The slim margins in food retailing have long inspired grocers to cut costs. In the 1970s, seeking a way to speed checkout and limit mistakes, grocers led a coalition of manufacturers and retailers to develop a system of standardized product identification—the Universal Product Codes, or bar codes. The system enabled stores to track inventory and record customer buying habits. It also made possible the discount warehouse, a highly efficient model for distributing food and other goods to consumers at reduced prices.
The products sold at warehouse stores reflect the workings of global, industrialized food distribution.

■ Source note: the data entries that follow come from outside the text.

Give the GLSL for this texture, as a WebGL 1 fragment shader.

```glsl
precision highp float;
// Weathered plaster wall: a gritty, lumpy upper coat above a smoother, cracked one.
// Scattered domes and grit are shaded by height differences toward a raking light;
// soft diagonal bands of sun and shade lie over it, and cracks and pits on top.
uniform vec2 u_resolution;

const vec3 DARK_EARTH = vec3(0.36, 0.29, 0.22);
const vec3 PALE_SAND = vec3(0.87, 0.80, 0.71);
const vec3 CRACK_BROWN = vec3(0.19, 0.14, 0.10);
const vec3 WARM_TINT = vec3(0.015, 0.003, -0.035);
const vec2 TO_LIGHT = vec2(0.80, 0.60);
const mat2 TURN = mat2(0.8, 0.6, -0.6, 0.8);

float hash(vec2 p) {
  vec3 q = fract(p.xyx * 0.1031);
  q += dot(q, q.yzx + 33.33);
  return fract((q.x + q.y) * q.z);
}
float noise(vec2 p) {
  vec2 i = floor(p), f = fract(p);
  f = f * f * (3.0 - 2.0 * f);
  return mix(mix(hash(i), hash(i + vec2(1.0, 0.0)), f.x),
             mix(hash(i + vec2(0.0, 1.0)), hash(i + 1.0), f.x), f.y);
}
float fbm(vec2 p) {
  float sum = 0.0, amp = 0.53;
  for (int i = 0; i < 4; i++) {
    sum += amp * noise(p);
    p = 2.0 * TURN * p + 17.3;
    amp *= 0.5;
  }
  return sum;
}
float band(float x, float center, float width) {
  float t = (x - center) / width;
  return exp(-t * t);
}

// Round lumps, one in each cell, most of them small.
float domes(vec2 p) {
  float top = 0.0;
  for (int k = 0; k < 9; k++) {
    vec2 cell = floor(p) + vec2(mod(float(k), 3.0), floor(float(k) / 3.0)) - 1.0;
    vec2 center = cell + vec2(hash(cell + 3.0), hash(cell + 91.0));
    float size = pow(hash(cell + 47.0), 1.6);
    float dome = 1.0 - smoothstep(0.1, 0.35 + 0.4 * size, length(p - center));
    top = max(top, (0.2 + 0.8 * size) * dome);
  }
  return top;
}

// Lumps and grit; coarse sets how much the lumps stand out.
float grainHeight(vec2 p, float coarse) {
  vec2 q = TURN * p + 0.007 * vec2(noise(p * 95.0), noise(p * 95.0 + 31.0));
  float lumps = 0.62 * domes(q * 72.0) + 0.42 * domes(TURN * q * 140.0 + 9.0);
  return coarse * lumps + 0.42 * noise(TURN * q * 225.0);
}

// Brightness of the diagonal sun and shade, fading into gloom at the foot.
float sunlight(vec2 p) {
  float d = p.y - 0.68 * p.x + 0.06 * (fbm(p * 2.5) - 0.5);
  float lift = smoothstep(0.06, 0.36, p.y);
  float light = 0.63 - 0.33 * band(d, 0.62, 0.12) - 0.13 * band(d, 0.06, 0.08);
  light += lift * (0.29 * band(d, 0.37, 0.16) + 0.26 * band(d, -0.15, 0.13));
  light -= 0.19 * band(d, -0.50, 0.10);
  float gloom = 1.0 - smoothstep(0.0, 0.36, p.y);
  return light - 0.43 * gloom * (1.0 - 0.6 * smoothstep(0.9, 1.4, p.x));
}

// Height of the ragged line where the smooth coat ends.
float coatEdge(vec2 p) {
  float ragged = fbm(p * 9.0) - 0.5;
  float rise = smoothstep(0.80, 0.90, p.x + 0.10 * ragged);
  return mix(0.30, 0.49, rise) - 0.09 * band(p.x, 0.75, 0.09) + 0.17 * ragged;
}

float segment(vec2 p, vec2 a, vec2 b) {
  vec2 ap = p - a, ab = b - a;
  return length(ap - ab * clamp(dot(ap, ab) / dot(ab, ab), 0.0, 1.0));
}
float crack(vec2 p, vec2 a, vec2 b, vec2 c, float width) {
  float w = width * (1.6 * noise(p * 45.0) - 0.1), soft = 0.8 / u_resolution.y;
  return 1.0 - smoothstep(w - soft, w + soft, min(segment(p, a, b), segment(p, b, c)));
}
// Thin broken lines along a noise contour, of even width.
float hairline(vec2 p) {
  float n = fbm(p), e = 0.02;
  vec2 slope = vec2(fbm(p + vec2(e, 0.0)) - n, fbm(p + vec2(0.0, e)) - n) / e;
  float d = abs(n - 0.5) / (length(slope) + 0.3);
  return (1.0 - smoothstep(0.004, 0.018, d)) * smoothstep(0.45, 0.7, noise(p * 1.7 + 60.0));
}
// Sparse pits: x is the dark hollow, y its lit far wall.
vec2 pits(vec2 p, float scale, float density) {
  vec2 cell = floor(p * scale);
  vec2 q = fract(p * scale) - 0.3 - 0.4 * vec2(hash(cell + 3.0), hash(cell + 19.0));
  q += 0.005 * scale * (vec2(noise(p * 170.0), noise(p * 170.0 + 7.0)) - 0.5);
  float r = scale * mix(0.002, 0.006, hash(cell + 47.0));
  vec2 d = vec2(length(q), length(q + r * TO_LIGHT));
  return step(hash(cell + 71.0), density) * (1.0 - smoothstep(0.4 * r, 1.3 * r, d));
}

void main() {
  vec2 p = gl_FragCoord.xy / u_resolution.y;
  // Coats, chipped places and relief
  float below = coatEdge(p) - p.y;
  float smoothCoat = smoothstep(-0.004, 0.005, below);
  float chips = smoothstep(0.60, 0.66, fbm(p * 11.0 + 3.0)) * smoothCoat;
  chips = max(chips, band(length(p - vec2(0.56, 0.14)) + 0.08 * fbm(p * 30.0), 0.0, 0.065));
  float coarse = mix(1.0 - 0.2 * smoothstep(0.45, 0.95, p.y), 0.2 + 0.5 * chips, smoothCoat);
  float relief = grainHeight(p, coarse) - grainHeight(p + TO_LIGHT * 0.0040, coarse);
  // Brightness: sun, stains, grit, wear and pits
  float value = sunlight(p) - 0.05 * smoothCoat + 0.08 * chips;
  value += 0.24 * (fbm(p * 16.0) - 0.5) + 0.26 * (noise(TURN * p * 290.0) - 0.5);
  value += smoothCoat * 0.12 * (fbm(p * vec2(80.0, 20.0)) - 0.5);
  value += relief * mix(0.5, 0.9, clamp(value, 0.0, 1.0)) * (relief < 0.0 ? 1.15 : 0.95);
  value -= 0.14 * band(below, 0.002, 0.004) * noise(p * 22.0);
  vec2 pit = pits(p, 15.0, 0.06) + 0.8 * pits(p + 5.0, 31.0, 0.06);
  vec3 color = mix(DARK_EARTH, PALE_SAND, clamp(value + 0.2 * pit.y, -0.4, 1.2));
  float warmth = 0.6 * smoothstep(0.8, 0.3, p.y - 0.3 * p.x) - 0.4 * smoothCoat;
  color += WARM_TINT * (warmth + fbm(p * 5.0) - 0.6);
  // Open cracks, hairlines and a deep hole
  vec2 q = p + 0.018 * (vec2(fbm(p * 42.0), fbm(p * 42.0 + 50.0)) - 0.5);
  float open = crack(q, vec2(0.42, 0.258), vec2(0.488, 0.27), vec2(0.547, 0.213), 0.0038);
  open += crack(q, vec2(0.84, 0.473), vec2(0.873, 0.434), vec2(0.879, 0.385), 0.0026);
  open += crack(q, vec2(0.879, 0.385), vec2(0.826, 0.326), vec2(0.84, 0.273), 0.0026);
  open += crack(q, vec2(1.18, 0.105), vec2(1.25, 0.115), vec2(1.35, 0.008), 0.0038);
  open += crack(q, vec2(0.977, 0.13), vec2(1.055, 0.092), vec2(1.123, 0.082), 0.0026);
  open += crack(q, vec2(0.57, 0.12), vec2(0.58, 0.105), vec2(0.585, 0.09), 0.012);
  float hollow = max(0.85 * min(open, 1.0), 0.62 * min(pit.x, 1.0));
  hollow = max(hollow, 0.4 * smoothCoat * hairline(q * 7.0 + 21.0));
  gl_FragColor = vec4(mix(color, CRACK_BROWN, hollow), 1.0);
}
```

Relying on economies of scale, from production and manufacturing to containerized shipping and efficient transport by rail and road, the system can supply consumers with large quantities of goods at low prices.